Album assembly normalization: When putting together a collection of recordings, loudness normalization can be used to ensure there are no volume jumps from track to track. The same process can be applied to episodes in a podcast or television program.
To even out differences in a vocal take: A simple studio trick is to normalize a vocal take, chopping it down to its bits and using your ears as a guide. Performing normalization only on the low-volume sections will bring up the volume only where you think it’s lacking and create a more consistent take. Beware of abusing this method because you might kill vocal dynamics, so let your ears be your guide.
When To Avoid Normalizing Audio
When bouncing your track: A common mistake is to add a normalization plug-in to the master bus when bouncing. As discussed previously, inter-sample peaking may occur, which will produce distortion and artifacts in the final track that weren’t there in the session.
A pre-mastering track: If you are about to send a track for mastering that you think needs the volume of the lower-volume sections pumped up, then normalizing can help. Otherwise, if you already pushed it with gain staging, normalizing it will cut off the headroom for the mastering engineer to do his or her job.
A Note On Modern Streaming Services
Some streaming services like Spotify and YouTube normalize audio, so you don’t have to adjust the volume from one song to the next whenever you are in a playlist. Knowing this information, you can count on normalization and abstain from doing it in the bouncing or mastering processes.
Regarding streaming services, here is a shortlist of loudness normalization per popular streaming platform:

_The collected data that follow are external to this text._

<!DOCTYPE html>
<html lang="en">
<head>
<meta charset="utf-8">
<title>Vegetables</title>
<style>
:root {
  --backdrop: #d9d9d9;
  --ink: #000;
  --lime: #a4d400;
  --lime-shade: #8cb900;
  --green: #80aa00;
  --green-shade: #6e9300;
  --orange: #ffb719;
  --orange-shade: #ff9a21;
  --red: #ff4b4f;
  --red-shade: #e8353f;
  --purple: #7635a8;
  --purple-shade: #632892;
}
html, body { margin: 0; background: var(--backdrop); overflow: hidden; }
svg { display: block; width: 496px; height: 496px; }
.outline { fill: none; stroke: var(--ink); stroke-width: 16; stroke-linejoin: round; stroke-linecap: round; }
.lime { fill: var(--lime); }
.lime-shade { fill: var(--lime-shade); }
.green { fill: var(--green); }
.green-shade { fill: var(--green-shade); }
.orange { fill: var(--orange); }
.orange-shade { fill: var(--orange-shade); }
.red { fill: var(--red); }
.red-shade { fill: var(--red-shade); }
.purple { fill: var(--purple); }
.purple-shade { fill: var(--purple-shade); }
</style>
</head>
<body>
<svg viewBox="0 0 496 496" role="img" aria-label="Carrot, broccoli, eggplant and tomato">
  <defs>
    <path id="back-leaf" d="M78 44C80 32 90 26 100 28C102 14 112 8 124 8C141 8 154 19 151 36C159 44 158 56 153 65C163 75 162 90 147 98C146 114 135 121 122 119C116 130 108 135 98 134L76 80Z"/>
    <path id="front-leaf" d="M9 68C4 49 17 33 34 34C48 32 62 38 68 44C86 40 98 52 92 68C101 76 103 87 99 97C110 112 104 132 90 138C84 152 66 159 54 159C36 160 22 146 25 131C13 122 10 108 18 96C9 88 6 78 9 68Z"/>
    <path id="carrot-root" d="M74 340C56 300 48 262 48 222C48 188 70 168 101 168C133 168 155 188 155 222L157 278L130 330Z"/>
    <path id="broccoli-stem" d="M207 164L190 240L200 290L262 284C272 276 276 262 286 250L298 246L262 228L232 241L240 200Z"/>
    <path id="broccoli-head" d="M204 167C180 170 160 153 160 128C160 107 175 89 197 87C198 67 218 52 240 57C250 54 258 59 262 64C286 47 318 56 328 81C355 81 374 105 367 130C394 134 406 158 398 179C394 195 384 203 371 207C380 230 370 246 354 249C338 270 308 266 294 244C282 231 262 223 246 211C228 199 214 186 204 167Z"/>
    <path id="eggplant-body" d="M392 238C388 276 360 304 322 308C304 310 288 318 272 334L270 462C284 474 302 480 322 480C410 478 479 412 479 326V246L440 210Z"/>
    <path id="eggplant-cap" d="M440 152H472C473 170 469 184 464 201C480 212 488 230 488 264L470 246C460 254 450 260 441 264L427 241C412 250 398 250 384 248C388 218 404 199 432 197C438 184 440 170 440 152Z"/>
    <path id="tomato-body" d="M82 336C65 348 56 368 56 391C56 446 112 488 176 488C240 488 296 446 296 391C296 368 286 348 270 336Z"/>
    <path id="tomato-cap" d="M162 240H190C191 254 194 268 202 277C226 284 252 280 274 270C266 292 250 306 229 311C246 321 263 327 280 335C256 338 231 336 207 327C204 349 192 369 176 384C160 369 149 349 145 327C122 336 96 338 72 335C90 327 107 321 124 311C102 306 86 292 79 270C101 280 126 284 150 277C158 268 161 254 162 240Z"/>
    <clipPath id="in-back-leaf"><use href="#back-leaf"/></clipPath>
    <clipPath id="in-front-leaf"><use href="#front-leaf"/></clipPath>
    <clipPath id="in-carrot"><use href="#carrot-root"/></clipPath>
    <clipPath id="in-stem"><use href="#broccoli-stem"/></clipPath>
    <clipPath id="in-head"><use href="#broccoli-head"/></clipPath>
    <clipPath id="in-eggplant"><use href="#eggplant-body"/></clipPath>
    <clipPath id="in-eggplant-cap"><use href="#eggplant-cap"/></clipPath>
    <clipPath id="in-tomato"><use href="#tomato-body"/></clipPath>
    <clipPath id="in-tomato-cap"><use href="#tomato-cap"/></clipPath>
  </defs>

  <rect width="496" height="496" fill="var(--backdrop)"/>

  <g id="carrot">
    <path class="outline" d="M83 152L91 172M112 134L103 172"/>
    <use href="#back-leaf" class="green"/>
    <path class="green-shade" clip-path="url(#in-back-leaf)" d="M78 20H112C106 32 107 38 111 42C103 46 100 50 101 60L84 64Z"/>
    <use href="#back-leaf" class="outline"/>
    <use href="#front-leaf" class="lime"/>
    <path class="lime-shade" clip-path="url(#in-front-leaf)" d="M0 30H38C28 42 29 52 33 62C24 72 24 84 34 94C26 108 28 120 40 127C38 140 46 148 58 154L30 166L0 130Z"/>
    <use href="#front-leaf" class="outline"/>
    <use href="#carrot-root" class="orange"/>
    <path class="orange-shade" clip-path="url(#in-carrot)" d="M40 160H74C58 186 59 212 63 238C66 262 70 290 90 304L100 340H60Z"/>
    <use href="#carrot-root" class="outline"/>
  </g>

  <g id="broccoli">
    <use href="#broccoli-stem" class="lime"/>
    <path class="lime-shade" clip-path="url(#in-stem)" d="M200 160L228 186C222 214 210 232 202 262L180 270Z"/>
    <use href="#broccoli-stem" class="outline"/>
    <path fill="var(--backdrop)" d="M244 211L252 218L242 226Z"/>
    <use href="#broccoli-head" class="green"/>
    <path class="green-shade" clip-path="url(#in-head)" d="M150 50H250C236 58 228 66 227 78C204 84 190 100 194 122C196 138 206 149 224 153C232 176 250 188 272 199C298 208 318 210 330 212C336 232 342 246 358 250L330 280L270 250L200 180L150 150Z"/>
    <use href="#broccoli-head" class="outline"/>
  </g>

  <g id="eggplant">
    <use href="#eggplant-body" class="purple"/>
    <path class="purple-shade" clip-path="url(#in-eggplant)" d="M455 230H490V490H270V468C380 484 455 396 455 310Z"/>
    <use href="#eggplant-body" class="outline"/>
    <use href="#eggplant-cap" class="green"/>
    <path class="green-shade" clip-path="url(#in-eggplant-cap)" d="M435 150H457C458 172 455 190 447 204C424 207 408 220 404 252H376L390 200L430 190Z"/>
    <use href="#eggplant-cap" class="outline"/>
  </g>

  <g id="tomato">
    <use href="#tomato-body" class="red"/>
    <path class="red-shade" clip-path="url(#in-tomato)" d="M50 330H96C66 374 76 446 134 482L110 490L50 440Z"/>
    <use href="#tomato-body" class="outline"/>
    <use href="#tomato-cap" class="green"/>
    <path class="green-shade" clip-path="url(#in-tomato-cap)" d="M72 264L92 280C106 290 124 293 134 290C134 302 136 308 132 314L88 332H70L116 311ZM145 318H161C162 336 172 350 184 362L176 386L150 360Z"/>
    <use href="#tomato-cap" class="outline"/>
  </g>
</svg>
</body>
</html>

|Streaming Service||Loudness Normalization|
|Amazon Music||-9 to -13 LUFS|
|Apple Music||-16 LUFS|
|Soundcloud||-8 to -13 LUFS|

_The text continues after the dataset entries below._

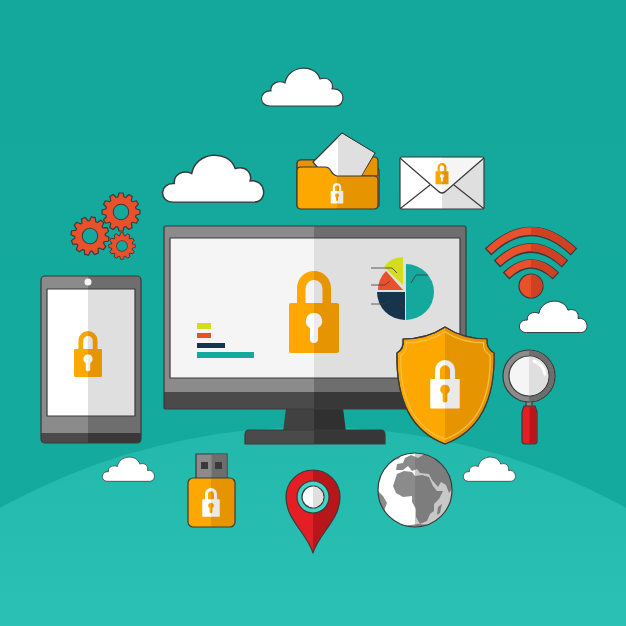
<!DOCTYPE html>
<html lang="en">
<head>
<meta charset="utf-8">
<title>Data security illustration</title>
<style>
:root {
  --teal: #14a99c;
  --teal-deep: #10a095;
  --mint: #42d4c7;
  --ink: #3b3a3a;
  --amber: #fda800;
  --amber-dark: #e69500;
  --rust: #e8512b;
  --rust-dark: #cf4122;
  --red: #e31e24;
  --red-dark: #b9161c;
  --paper: #f5f5f5;
  --paper-dark: #dfdfdf;
  --white: #ffffff;
  --grey: #8b8b8b;
  --grey-dark: #6e6e6e;
  --lime: #d3dd1c;
  --navy: #17344d;
}
html, body { margin: 0; overflow: hidden; }
.poster { display: block; width: 626px; height: 626px; }
.outline { stroke: var(--ink); stroke-width: 1.2; stroke-linejoin: round; }
.edge { fill: none; stroke: var(--ink); stroke-width: 1.2; stroke-linejoin: round; }
.amber { fill: var(--amber); }
.amber-dark { fill: var(--amber-dark); }
.paper { fill: var(--paper); }
.paper-dark { fill: var(--paper-dark); }
.white { fill: var(--white); }
.grey { fill: var(--grey); }
.grey-dark { fill: var(--grey-dark); }
.rust { fill: var(--rust); }
.teal { fill: var(--teal); }
.lime { fill: var(--lime); }
.navy { fill: var(--navy); }
.lock-gold { --body: var(--amber); --body-dark: var(--amber-dark); --hole: var(--white); --hole-dark: #ececec; }
.lock-white { --body: var(--white); --body-dark: #e9e9e9; --hole: var(--amber); --hole-dark: var(--amber-dark); }
.leader { fill: none; stroke: var(--ink); stroke-width: 0.8; }
</style>
</head>
<body>
<svg class="poster" viewBox="0 0 626 626" role="img" aria-label="Computer, phone and icons about data security">
  <defs>
    <linearGradient id="sky" x1="0" y1="0" x2="0" y2="1">
      <stop offset="0" stop-color="#13a89b"/>
      <stop offset="1" stop-color="#14ab9e"/>
    </linearGradient>
    <linearGradient id="ground" x1="0" y1="0" x2="0" y2="1">
      <stop offset="0" stop-color="#22b9ac"/>
      <stop offset="0.45" stop-color="#3bcfc2"/>
      <stop offset="1" stop-color="#42d5c8"/>
    </linearGradient>

    <!-- Padlock, 50 wide and 82 high, centred on x = 0 -->
    <g id="padlock">
      <path d="M-17 34V17a17 17 0 0 1 17-17v9a8.500 8.500 0 0 0-8.500 8.500V34z" fill="var(--body)"/>
      <path d="M17 34V17a17 17 0 0 0-17-17v9a8.500 8.500 0 0 1 8.500 8.500V34z" fill="var(--body-dark)"/>
      <path d="M0 32h-23q-2 0-2 2v46q0 2 2 2H0z" fill="var(--body)"/>
      <path d="M0 32h23q2 0 2 2v46q0 2-2 2H0z" fill="var(--body-dark)"/>
      <path d="M0 42a8 8 0 0 0-4 15v12a4 4 0 0 0 4 3z" fill="var(--hole)"/>
      <path d="M0 42a8 8 0 0 1 4 15v12a4 4 0 0 1-4 3z" fill="var(--hole-dark)"/>
    </g>

    <path id="cloud" d="M9 38C-3 38-2 22 10 23C9 15 18 12 24 15C27-3 54-5 59 11C68 8 73 15 71 21C84 19 86 38 74 38Z"/>

    <path id="tooth" class="rust outline" d="M-4-12L-2-19H2L4-12Z"/>
    <g id="teeth">
      <use href="#tooth"/>
      <use href="#tooth" transform="rotate(30)"/>
      <use href="#tooth" transform="rotate(60)"/>
    </g>
    <g id="gear">
      <circle r="11.500" fill="none" stroke="var(--ink)" stroke-width="8.500"/>
      <use href="#teeth"/>
      <use href="#teeth" transform="rotate(90)"/>
      <use href="#teeth" transform="rotate(180)"/>
      <use href="#teeth" transform="rotate(270)"/>
      <circle r="11.500" fill="none" stroke="var(--rust)" stroke-width="6.500"/>
    </g>

    <path id="shield-shape" d="M445 327C433 335 418 339 403 339C404 346 402 350 397 353C396 395 408 430 445 444C482 430 495 395 494 353C489 350 486 346 487 339C472 339 457 335 445 327Z"/>
    <clipPath id="globe-clip"><circle cx="415" cy="490" r="37"/></clipPath>
    <clipPath id="right-half"><rect x="445" y="320" width="60" height="130"/></clipPath>
  </defs>

  <g id="background">
    <rect width="626" height="626" fill="url(#sky)"/>
    <circle cx="313" cy="1073" r="646" fill="url(#ground)"/>
  </g>

  <g id="clouds" class="white outline">
    <use href="#cloud" transform="translate(261 68)"/>
    <use href="#cloud" transform="translate(162 155) scale(1.240)"/>
    <use href="#cloud" transform="translate(519 301) scale(.830)"/>
    <use href="#cloud" transform="translate(102 457) scale(.640)"/>
    <use href="#cloud" transform="translate(463 457) scale(.640)"/>
  </g>

  <g id="gears">
    <use href="#gear" transform="translate(121 212)"/>
    <use href="#gear" transform="translate(90 236) rotate(10)"/>
    <use href="#gear" transform="translate(122 246) scale(.700)"/>
  </g>

  <g id="folder">
    <path class="amber outline" d="M297 206V164q0-4 4-4h20q4 0 6 4l2 3h46q4 0 4 4v35z"/>
    <path class="amber-dark outline" d="M301 160h21q3 0 5 4l3 4h-33v-4q0-4 4-4z"/>
    <path class="amber-dark outline" d="M337 157h37q4 0 4 4v15h-41z"/>
    <path class="white outline" d="M313 162L342 133L375 153L360 178H326Z"/>
    <path class="paper-dark" d="M338 138L342 134L374 153L360 178H338Z"/>
    <path class="amber" d="M297 171q0-4 4-4h24q4 0 6 4t6 5v33h-36q-4 0-4-4z"/>
    <path class="amber-dark" d="M337 176h37q4 0 4 4v25q0 4-4 4h-37z"/>
    <path class="edge" d="M297 171q0-4 4-4h24q4 0 6 4t6 5h37q4 0 4 4v25q0 4-4 4h-73q-4 0-4-4z"/>
    <use class="lock-white" href="#padlock" transform="translate(337 183) scale(.250)"/>
  </g>

  <g id="envelope">
    <rect class="white" x="400" y="157" width="84" height="52" rx="2"/>
    <path class="paper-dark" d="M442 157h40q2 0 2 2v48q0 2-2 2h-40z"/>
    <path class="white" d="M401 158h41v36z"/>
    <path class="paper" d="M483 158h-41v36z"/>
    <rect class="edge" x="400" y="157" width="84" height="52" rx="2"/>
    <path class="edge" d="M400 158L438 191Q442 195 446 191L484 158M401 208L430 185M483 208L454 185"/>
    <use class="lock-gold" href="#padlock" transform="translate(442 163) scale(.260)"/>
  </g>

  <g id="wifi">
    <g fill="none" stroke="var(--ink)" stroke-width="9.500">
      <path d="M488 252Q531 211 574 252"/>
      <path d="M497 264Q531 232 565 264"/>
      <path d="M506 276Q531 252 556 276"/>
    </g>
    <g fill="none" stroke="var(--rust)" stroke-width="7.200">
      <path d="M489 251Q531 211 573 251"/>
      <path d="M498 263Q531 232 564 263"/>
      <path d="M507 275Q531 252 555 275"/>
    </g>
    <g fill="none" stroke="var(--rust-dark)" stroke-width="7.200">
      <path d="M531 231Q552 231 573 251"/>
      <path d="M531 247.500Q548 248 564 263"/>
      <path d="M531 263.500Q543 264 555 275"/>
    </g>
    <circle class="rust outline" cx="531" cy="286" r="12"/>
    <path d="M531 274.600a11.400 11.400 0 0 1 0 22.800z" fill="var(--rust-dark)"/>
  </g>

  <g id="monitor">
    <path fill="#414141" d="M286 408h28v24h-31z"/>
    <path fill="#303030" d="M314 408h29l3 24h-32z"/>
    <path fill="#4a4a4a" d="M249 430h65v14h-69v-9q0-5 4-5z"/>
    <path fill="#373737" d="M314 430h67q4 0 4 5v9h-71z"/>
    <path class="edge" d="M249 430h132q4 0 4 5v9H245v-9q0-5 4-5z"/>
    <rect class="grey" x="164" y="226" width="302" height="183" rx="2"/>
    <rect class="grey-dark" x="314" y="226" width="152" height="183" rx="2"/>
    <path fill="#4a4a4a" d="M164 392h150v17H166q-2 0-2-2z"/>
    <path fill="#383838" d="M314 392h152v15q0 2-2 2H314z"/>
    <rect class="edge" x="164" y="226" width="302" height="183" rx="2"/>
    <rect class="paper" x="170" y="238" width="144" height="140"/>
    <rect class="paper-dark" x="314" y="238" width="146" height="140"/>
    <rect class="edge" x="170" y="238" width="290" height="140"/>

    <g id="bar-chart">
      <rect class="lime" x="197" y="323" width="14" height="6"/>
      <rect class="rust" x="197" y="333" width="14" height="5"/>
      <rect class="navy" x="197" y="343" width="28" height="5"/>
      <rect class="teal" x="197" y="352" width="57" height="6"/>
    </g>

    <g id="pie-chart">
      <path class="teal" d="M406 264a28 28 0 0 1 0 56z"/>
      <path class="navy" d="M405 292v28a28 28 0 0 1-28-28z"/>
      <path class="rust" d="M403 290h-25q0-11 8-19z"/>
      <path class="lime" d="M403 285L384 267Q391 257 403 257z"/>
      <path class="leader" d="M371 268h21l5 5M371 285h14l5-4M371 304h14l6-4M400 304l5 4M411 283l5-8h12"/>
    </g>

    <use class="lock-gold" href="#padlock" transform="translate(314 271)"/>
  </g>

  <g id="phone">
    <rect class="grey" x="41" y="276" width="100" height="167" rx="4"/>
    <path class="grey-dark" d="M88 276h49q4 0 4 4v159q0 4-4 4H88z"/>
    <path fill="#4a4a4a" d="M41 433h47v10H45q-4 0-4-4z"/>
    <path fill="#383838" d="M88 433h53v6q0 4-4 4H88z"/>
    <rect class="edge" x="41" y="276" width="100" height="167" rx="4"/>
    <rect class="white" x="47" y="289" width="41" height="127"/>
    <rect class="paper-dark" x="88" y="289" width="47" height="127"/>
    <rect class="edge" x="47" y="289" width="88" height="127"/>
    <circle class="paper" cx="88" cy="282" r="3.500"/>
    <use class="lock-gold" href="#padlock" transform="translate(88 331) scale(.560)"/>
  </g>

  <g id="shield">
    <use class="amber outline" href="#shield-shape"/>
    <use class="amber-dark" href="#shield-shape" clip-path="url(#right-half)"/>
    <use href="#shield-shape" fill="none" stroke="#f9c04d" stroke-width="1.300" transform="translate(445 385) scale(.920) translate(-445 -385)"/>
    <use class="edge" href="#shield-shape"/>
    <use class="lock-white" href="#padlock" transform="translate(445 360) scale(.590)"/>
  </g>

  <g id="magnifier">
    <rect class="grey outline" x="526" y="393" width="6" height="17"/>
    <path class="outline" fill="var(--red)" d="M524 406h11l2 6v29q0 3-3 3h-9q-3 0-3-3v-29z"/>
    <path fill="var(--red-dark)" d="M529.500 407h5l2 6v27q0 3-3 3h-4z"/>
    <circle class="grey outline" cx="529" cy="376" r="26"/>
    <path class="grey-dark" d="M529 350.600a25.400 25.400 0 0 1 0 50.800z"/>
    <circle class="paper outline" cx="529" cy="376" r="20"/>
    <path class="paper-dark" d="M529 356.600a19.400 19.400 0 0 1 0 38.800z"/>
    <path d="M534 361q9 3 11 13" fill="none" stroke="var(--white)" stroke-width="3" stroke-linecap="round"/>
  </g>

  <g id="usb-drive">
    <path class="grey outline" d="M196 480v-26h31v26z"/>
    <path class="grey-dark" d="M211.500 454.600h15V480h-15z"/>
    <path fill="var(--ink)" d="M201 462h7v7h-7zM215 462h7v7h-7z"/>
    <rect class="amber" x="188" y="478" width="47" height="49" rx="5"/>
    <path class="amber-dark" d="M211 478h19q5 0 5 5v39q0 5-5 5h-19z"/>
    <rect class="edge" x="188" y="478" width="47" height="49" rx="5"/>
    <use class="lock-white" href="#padlock" transform="translate(211 488) scale(.350)"/>
  </g>

  <g id="map-pin">
    <path fill="var(--red)" d="M313 553C307 533 286 520 286 497A27 27 0 0 1 313 470Z"/>
    <path fill="var(--red-dark)" d="M313 553C319 533 340 520 340 497A27 27 0 0 0 313 470Z"/>
    <path class="edge" d="M313 553C307 533 286 520 286 497A27 27 0 0 1 340 497C340 520 319 533 313 553Z"/>
    <circle class="outline" cx="313" cy="497" r="16" fill="var(--mint)"/>
    <circle class="white outline" cx="313" cy="497" r="11"/>
    <path class="paper-dark" d="M313 486.600a10.400 10.400 0 0 1 0 20.800z"/>
  </g>

  <g id="globe">
    <circle class="white" cx="415" cy="490" r="37"/>
    <g clip-path="url(#globe-clip)">
      <rect class="paper-dark" x="415" y="452" width="40" height="76"/>
      <g id="continents" class="grey">
        <path d="M397 474L404 471L412 472L415 476L422 475L429 477L433 486L437 491L443 491L439 499L434 504V511L430 514L427 521L420 524L416 517V509L412 502V496L403 497L396 493L393 486Z"/>
        <path d="M396 470L397 464L403 463L405 458L411 455L418 458L426 453L440 458L453 472L454 486L449 493L446 485L441 482L438 487L432 480L429 474L420 473L417 469L412 471L408 466L403 470Z"/>
        <path d="M391 461L397 454L403 454L398 459ZM438 507L442 504L440 513L437 515Z"/>
        <path d="M378 491L383 496L387 503L384 511L377 505ZM403 526L418 524L432 525L420 528Z"/>
      </g>
      <path d="M415 452h40v76h-40z" fill="#000" opacity=".1"/>
    </g>
    <circle class="edge" cx="415" cy="490" r="37"/>
  </g>
</svg>
</body>
</html>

|Spotify||-13 to -15 LUFS|
|YouTube||-13 to -15 LUFS|
A Note On Normalization’s Role In The Loudness War
The loudness war is a trend of increasing perceived loudness in recorded music and audio at the expense of dynamic range and overall quality.
In the 1980s, just as compact discs (CDs) were becoming popular, it was common practice to peak normalize audio to 0 dBFS.
In the 1990s, the loudness war started as mastering engineers began optimizing perceived loudness in their digital recordings.
The loudness war became widespread in the 2000s, culminating in the infamous Death Magnetic album by Metallica in 2008.
Achieving this loudness had less to do specifically with normalization and more so to do with overly aggressive dynamic range processing.
In the 2010s, the loudness war began cooling down. People were largely fed up with the loudness-over-quality mindset. Dynamic music simply sounds better.
Another large part of the cooling of the loudness war is the popularity of streaming services, which we discussed above. As streaming services began loudness normalizing the audio themselves, the additional loudness achieved by dynamic range compression was mitigated. In other words, the loudest songs of the loudness war lost their advantage of being louder than the rest. Still, they maintained the negative consequence of reduced dynamics and increased distortion and pumping.
In this regard, we can thank normalization for helping to reduce and even reverse the trend of loudness over quality in modern music recording.
What is the difference between audio compression and limiting? Dynamic range compression and limiting both work on the same principle of reducing an audio signal’s dynamic range. Limiting is compression with a very high (often infinite) ratio. Compressors reduce signal levels above a set threshold by a ratio. Limiters are designed to set a maximum output level.
Further reading: What Is The Difference Between Audio Compression & Limiting?
What is upward compression? Upward compression is a type of dynamic range compression that boosts the amplitude of an audio signal below a certain threshold while maintaining the amplitude above the threshold. Upward compression is available in digital plugins and via parallel compression with hardware or software.
Further reading: What Is Upward Dynamic Range Compression In Audio?